*** Opening Records shown ***

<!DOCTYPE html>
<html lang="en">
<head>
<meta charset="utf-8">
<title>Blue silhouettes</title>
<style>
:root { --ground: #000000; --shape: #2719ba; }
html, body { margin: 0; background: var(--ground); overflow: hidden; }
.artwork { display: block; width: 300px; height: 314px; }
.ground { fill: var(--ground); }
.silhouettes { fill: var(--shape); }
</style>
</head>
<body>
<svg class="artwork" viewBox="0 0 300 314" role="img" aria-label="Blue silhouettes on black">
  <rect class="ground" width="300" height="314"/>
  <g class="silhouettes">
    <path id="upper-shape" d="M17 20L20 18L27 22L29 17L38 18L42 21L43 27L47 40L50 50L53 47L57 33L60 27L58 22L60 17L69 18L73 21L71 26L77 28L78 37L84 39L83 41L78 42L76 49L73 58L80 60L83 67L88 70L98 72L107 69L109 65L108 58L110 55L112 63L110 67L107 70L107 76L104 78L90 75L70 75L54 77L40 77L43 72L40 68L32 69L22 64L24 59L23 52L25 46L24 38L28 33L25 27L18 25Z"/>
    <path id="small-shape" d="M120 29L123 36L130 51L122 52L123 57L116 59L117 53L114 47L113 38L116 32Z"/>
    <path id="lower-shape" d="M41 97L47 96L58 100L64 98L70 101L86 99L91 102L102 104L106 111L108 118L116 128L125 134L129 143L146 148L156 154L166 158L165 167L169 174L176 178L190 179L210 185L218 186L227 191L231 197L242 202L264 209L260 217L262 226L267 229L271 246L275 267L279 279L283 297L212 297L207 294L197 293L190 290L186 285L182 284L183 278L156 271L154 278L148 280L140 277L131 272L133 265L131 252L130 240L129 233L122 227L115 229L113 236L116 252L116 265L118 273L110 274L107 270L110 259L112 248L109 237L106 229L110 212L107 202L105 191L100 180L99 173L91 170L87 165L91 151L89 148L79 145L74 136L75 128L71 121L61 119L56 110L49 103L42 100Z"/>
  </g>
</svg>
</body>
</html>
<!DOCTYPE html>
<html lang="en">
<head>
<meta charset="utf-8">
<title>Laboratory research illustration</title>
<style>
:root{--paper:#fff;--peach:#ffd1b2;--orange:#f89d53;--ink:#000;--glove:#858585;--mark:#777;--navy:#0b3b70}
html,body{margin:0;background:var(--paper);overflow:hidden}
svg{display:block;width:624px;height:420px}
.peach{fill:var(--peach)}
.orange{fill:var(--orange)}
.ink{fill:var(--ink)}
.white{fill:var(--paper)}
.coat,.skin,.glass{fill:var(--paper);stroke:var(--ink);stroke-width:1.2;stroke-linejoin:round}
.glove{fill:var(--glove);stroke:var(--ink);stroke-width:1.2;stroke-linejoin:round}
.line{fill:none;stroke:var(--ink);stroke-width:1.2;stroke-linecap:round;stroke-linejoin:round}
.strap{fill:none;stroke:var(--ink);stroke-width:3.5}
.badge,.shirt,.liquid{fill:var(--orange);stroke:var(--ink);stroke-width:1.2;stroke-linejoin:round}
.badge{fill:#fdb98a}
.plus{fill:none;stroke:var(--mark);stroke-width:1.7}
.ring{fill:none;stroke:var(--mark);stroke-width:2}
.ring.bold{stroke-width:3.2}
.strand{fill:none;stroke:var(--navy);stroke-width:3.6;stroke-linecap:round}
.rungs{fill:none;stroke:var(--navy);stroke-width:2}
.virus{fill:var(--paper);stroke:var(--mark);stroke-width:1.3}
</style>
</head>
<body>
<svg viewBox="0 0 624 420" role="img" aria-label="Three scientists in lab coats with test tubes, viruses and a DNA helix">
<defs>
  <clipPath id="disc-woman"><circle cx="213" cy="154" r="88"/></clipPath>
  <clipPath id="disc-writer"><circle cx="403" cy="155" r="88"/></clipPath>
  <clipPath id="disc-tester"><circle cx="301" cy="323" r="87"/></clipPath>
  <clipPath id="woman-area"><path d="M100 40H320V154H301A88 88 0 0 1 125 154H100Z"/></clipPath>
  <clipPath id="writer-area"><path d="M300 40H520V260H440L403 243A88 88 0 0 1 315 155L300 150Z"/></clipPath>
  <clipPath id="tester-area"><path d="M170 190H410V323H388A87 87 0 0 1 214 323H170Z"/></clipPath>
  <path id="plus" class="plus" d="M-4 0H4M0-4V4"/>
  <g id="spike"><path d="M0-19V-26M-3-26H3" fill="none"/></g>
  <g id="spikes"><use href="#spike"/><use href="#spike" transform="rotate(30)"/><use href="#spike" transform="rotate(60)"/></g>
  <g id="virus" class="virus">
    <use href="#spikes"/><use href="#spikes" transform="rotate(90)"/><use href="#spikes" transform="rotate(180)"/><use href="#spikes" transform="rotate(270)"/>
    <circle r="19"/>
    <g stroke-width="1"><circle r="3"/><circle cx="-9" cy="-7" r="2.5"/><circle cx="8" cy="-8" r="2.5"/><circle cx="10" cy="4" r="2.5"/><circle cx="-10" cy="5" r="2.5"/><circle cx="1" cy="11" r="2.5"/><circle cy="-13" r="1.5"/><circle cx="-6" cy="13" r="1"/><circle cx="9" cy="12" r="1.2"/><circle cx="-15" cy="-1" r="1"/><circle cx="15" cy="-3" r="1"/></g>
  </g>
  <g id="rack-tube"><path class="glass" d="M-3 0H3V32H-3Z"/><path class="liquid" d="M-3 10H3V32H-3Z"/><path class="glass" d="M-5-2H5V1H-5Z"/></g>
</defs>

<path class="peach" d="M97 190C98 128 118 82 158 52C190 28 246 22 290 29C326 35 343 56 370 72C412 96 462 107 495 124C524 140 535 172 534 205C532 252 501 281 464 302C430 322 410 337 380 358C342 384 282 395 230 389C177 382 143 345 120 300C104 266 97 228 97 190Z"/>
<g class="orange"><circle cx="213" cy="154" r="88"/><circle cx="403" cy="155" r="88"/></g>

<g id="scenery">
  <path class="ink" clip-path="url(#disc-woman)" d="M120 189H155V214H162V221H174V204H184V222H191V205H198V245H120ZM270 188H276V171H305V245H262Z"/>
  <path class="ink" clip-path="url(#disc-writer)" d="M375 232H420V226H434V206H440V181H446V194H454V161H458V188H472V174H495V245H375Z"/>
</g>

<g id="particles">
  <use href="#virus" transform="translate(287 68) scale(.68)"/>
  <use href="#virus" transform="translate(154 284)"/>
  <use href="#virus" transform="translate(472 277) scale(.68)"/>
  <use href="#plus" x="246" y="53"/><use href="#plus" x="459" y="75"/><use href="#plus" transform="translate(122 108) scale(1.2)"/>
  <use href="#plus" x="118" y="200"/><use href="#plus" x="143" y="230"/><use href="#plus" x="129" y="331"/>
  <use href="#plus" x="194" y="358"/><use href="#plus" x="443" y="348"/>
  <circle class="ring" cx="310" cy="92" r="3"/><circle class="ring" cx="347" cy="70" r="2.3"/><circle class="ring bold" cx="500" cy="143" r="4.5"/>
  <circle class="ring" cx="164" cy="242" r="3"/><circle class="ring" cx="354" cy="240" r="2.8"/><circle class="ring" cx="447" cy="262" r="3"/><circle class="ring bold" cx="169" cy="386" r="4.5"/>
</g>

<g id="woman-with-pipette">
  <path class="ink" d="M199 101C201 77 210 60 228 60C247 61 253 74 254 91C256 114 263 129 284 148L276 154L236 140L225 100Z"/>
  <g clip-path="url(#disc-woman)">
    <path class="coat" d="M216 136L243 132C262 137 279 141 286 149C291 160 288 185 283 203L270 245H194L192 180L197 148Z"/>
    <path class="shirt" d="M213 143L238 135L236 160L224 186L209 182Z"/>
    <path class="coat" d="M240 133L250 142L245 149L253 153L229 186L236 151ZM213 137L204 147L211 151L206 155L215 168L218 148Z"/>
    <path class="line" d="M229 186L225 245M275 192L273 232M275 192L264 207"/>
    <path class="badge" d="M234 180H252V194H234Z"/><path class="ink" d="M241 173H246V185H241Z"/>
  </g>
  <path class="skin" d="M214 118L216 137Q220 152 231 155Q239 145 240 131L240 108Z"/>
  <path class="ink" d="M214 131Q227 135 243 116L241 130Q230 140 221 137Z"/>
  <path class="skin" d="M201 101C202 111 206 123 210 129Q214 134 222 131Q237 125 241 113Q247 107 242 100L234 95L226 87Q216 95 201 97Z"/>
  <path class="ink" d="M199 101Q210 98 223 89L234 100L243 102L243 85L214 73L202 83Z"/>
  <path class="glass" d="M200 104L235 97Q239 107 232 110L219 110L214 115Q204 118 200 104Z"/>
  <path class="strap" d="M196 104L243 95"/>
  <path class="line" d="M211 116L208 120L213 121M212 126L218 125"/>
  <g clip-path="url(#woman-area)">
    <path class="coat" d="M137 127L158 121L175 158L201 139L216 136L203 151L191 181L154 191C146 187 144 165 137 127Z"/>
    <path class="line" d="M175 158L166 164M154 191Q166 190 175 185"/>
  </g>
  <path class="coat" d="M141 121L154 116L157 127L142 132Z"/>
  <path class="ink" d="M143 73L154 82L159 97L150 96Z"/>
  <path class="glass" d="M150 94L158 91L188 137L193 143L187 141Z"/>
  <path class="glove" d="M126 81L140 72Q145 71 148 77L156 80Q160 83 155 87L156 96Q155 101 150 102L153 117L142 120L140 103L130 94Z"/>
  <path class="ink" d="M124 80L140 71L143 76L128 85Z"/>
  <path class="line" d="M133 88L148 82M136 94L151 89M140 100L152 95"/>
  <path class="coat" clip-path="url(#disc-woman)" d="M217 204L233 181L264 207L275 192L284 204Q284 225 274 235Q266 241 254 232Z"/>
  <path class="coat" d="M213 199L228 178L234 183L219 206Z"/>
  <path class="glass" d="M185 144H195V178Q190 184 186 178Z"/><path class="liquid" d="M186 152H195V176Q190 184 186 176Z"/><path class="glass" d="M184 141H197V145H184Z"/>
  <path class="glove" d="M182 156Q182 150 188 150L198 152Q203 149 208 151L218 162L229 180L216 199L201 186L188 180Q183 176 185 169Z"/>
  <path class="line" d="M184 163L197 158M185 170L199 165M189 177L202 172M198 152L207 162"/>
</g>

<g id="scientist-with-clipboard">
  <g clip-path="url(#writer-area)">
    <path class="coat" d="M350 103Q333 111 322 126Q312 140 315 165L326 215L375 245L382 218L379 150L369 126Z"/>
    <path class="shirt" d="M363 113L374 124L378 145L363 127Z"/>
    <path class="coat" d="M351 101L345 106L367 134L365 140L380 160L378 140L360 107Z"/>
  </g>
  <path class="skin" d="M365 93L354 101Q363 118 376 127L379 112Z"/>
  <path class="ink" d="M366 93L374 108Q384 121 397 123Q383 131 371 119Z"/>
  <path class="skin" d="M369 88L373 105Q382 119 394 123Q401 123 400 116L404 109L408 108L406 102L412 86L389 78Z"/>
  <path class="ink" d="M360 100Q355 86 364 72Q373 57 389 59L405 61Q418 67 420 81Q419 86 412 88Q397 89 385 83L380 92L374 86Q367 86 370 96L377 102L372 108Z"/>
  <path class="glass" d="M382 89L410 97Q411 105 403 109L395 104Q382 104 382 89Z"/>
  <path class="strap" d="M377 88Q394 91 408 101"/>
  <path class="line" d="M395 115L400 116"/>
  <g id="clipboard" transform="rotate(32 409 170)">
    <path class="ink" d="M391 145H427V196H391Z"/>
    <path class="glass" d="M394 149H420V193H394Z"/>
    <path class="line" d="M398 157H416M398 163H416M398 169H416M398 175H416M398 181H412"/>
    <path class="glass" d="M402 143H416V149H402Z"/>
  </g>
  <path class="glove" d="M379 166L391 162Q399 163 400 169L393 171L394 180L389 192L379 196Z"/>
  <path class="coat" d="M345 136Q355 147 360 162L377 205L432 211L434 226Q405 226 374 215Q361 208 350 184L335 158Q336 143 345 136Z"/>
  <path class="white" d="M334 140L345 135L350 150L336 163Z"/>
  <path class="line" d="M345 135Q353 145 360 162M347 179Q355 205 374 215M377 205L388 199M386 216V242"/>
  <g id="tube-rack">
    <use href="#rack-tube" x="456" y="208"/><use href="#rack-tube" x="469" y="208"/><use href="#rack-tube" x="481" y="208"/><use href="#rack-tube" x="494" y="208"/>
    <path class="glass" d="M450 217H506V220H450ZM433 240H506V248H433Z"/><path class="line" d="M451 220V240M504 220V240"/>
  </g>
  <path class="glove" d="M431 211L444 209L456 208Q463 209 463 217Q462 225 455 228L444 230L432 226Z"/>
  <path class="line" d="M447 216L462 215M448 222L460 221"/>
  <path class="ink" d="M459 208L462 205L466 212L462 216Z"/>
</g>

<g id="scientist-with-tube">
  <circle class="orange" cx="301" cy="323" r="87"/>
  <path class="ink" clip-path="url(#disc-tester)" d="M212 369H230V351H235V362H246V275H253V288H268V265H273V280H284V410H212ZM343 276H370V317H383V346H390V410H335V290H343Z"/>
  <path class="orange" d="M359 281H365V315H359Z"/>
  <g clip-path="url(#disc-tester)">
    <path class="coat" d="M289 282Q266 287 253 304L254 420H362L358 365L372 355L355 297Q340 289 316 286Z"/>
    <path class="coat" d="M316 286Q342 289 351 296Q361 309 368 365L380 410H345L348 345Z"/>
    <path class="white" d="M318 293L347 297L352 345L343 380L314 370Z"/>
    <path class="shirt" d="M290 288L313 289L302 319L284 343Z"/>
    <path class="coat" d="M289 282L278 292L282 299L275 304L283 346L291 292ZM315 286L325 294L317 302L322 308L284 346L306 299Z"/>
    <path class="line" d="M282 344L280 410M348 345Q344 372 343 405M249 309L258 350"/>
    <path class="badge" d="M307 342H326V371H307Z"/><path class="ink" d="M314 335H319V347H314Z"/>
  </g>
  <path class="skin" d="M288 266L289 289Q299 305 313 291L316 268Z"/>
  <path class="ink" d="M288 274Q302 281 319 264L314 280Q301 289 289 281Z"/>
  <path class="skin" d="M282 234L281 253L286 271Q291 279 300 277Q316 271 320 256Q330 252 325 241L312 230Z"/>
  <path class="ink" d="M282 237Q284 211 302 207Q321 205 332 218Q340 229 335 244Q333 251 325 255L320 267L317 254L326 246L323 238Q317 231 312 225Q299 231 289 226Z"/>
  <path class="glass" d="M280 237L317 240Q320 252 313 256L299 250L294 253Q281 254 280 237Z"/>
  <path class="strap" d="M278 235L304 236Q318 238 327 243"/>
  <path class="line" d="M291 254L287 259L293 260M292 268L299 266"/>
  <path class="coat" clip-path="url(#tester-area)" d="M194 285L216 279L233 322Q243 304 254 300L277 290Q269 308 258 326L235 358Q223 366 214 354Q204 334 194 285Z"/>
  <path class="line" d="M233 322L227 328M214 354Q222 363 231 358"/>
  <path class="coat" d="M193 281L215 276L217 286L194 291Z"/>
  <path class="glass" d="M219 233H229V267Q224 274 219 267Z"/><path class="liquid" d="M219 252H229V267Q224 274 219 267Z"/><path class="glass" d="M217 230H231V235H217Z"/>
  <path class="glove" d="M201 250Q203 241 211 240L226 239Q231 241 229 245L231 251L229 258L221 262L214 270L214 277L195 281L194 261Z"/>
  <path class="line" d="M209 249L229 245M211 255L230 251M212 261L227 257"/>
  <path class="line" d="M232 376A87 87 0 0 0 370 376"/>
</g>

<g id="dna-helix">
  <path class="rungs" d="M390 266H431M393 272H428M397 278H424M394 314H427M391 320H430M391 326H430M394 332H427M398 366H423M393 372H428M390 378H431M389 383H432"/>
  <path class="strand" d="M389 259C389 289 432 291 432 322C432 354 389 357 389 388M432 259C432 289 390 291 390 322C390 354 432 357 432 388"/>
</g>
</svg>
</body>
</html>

*** Closing Records shown ***

=== Action item ===
Start at the line containing "249L229 245M211 255L230" and copy each line through the last one in the records, exactly and with nothing added.

=== Output ===
  <path class="line" d="M209 249L229 245M211 255L230 251M212 261L227 257"/>
  <path class="line" d="M232 376A87 87 0 0 0 370 376"/>
</g>

<g id="dna-helix">
  <path class="rungs" d="M390 266H431M393 272H428M397 278H424M394 314H427M391 320H430M391 326H430M394 332H427M398 366H423M393 372H428M390 378H431M389 383H432"/>
  <path class="strand" d="M389 259C389 289 432 291 432 322C432 354 389 357 389 388M432 259C432 289 390 291 390 322C390 354 432 357 432 388"/>
</g>
</svg>
</body>
</html>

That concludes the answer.